▶ _Description of the task_
Go through the lines below and copy any that hold the string "with".

Collected data:
++++++++++
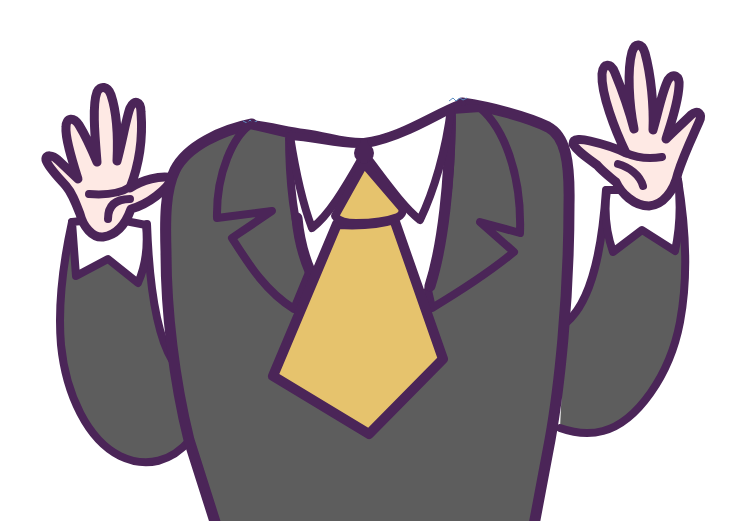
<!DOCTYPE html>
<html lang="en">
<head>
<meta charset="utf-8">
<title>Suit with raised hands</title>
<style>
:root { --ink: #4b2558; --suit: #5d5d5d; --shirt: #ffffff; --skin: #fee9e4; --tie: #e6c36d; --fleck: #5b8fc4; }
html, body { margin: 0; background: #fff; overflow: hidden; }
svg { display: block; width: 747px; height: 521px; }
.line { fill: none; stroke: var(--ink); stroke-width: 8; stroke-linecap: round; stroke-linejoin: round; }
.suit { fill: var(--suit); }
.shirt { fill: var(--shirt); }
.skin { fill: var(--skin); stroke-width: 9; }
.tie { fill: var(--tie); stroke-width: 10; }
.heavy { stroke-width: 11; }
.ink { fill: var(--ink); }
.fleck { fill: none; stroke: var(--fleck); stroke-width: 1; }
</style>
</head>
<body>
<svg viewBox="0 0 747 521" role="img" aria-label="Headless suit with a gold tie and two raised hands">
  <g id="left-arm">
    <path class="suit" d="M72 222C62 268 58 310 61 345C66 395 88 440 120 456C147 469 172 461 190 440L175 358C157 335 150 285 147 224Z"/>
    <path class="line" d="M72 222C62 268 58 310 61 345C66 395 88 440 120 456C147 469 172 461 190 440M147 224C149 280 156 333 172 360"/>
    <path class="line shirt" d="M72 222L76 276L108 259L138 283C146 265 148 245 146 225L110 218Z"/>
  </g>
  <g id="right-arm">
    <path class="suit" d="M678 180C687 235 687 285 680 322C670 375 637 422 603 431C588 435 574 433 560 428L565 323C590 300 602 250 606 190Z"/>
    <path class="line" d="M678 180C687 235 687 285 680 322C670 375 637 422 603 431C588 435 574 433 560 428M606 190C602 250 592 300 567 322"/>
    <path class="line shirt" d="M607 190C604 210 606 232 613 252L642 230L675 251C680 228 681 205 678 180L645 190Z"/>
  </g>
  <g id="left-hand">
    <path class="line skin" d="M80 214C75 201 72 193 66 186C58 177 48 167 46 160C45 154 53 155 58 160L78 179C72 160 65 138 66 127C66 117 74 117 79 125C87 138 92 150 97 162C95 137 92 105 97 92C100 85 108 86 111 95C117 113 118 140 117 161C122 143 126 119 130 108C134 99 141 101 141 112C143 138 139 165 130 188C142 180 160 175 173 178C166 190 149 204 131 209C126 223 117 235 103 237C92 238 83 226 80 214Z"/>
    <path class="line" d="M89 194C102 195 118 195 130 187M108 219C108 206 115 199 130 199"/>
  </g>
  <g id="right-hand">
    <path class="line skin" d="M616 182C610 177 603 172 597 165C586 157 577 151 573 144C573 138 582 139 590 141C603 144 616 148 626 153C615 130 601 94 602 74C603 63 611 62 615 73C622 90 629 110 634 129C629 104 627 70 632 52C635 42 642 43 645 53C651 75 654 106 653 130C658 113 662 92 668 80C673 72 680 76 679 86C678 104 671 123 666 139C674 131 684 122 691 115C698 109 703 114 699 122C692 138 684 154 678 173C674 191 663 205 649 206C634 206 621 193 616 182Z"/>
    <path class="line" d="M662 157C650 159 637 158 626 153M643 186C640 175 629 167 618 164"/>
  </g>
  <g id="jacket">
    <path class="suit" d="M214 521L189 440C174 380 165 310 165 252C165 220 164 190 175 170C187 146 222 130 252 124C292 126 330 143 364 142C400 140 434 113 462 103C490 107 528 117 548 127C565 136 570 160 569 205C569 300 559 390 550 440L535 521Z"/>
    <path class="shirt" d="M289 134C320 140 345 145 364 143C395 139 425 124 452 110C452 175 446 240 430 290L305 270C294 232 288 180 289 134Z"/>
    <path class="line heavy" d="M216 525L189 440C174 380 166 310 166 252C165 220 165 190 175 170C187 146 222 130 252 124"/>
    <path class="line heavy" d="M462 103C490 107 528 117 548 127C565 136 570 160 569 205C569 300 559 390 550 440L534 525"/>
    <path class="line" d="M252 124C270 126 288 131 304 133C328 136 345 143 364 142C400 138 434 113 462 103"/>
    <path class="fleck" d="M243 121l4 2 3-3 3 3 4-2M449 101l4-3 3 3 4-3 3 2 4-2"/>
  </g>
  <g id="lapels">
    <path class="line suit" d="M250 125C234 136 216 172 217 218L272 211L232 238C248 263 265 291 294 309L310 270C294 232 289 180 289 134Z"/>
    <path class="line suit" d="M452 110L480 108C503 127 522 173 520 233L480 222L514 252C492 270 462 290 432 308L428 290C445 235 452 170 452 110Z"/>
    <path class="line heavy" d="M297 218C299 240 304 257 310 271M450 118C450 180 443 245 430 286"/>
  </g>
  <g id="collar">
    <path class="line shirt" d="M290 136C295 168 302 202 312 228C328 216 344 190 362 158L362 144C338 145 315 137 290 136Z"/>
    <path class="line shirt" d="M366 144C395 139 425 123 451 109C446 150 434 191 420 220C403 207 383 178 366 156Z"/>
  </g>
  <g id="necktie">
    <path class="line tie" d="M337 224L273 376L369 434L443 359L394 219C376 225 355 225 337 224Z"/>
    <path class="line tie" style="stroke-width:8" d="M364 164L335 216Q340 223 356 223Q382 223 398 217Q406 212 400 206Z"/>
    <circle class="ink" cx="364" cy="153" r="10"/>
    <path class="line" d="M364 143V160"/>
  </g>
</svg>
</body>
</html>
++++++++++
▶ _Written answer_
<title>Suit with raised hands</title>
<svg viewBox="0 0 747 521" role="img" aria-label="Headless suit with a gold tie and two raised hands">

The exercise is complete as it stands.